- Battery-powered phone charger for cell phones
- Extra batteries
- Local maps
If as a community you'd like to help your members start an emergency kit, you could hold a fundraiser to help with buying the basic necessities. From there, you can host an event for members to come out and help put together these kits for the different homes in your community. This way, you're not only helping your members but are also increasing community engagement at the same time!
The third element to the EPP is preparing both a community and household evacuation procedure. This way, in the event of an emergency that calls for evacuation, you'll have a plan in place to help this run as smoothly as possible.
To create a household evacuation procedure, we recommend gathering the members of your household and evaluating each exit of the home. Decide which exits are the safest and fastest way to evacuate the residence, and establish a meeting place in the event you're split up.
For a community evacuation procedure, you'll want to take note of the exit points in your community, as well as nearby streets and major roadways. You can then familiarize yourself with the evacuation plans of the city and which routes they recommend taking.
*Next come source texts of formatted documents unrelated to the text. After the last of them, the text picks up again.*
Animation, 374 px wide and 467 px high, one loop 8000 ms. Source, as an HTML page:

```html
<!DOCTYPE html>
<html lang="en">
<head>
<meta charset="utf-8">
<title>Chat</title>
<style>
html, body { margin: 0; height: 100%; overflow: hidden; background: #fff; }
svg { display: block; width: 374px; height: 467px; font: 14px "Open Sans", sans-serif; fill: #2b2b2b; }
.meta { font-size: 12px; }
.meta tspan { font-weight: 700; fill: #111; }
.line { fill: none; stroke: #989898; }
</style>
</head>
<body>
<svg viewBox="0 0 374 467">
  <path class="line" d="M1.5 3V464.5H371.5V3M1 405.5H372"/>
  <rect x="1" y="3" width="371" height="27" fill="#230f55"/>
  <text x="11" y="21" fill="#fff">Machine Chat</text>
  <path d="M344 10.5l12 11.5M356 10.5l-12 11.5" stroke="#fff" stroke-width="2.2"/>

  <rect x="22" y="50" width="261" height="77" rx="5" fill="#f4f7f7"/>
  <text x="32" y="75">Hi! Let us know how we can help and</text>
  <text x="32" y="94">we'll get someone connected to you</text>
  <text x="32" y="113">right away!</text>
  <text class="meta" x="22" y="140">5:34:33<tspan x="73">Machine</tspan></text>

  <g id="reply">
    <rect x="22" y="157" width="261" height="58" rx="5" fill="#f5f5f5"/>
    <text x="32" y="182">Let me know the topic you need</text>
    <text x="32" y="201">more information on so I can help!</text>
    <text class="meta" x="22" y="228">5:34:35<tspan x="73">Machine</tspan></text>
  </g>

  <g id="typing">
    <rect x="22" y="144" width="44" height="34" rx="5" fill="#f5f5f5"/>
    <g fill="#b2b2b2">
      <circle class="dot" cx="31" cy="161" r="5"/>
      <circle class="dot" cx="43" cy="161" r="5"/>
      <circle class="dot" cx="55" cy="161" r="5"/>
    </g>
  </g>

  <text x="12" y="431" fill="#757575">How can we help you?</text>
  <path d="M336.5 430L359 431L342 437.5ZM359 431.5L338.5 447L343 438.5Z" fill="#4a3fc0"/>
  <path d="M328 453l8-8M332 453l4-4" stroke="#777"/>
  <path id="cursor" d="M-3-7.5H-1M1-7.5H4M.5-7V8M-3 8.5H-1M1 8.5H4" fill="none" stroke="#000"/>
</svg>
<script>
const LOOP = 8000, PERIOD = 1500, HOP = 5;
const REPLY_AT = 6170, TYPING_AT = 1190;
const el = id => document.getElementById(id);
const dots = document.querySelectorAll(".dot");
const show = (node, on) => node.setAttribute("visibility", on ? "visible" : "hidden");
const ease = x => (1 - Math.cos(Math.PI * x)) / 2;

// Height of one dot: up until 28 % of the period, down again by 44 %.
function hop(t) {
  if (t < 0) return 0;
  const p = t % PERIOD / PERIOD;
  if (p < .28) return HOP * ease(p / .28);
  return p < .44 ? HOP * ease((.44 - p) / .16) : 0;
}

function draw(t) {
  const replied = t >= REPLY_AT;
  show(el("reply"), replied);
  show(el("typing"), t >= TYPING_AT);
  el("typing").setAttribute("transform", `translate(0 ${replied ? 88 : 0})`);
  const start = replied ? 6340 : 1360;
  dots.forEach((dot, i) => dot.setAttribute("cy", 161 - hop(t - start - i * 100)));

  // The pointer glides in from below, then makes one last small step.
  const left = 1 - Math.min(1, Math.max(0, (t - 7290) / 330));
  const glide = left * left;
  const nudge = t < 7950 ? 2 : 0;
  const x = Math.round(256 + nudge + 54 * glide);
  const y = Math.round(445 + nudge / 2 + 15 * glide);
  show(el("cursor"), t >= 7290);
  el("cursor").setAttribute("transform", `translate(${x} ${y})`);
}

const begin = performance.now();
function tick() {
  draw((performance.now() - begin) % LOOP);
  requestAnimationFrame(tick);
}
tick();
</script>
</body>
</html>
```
Once you know how to leave the community, it’s also helpful to know where your members can go. We recommend checking your city for local evacuation centers and shelters.
Although situations may arise where the evacuation plan needs to be tweaked, having a base plan in place can help with eliminating some of the panic and potential chaos that can come with evacuating during an emergency.
Manage your EPP
To help establish and implement your community's EPP, we recommend creating an Emergency Preparedness Committee. This group of members can help to manage different areas of the EPP, make updates to it when necessary, and coordinate communication and fundraising efforts.
To ensure your community's plan is up-to-date, you can host biannual meetings to revisit the EPP to see where it needs improvement. One meeting can be held around April prior to tornado and hurricane season, and the second around October prior to the winter storm season. This way, you’re prepared before the seasonal storms hit.
When planning these meetings, we recommend using the "Calendar" page on your website. You'll be able to schedule the events ahead of time, provide any important notes about the meeting, and even send out a blast email to members letting them know when the meeting will take place. We've provided an example of this below.
Taking the time to establish a group to help carry out your community’s emergency preparedness plan, and any pre-planning that needs to take place will help ensure it remains effective and runs as smoothly as possible.
Having an emergency preparedness plan in place that lays out how your community will communicate with its members, making sure emergency kits are prepared, and an evacuation plan is ready can make all of the difference before, during, and after an emergency. We encourage you to take these tips and create an emergency preparedness plan that fits your community's needs, so you're well prepared in the event you need to put them into action.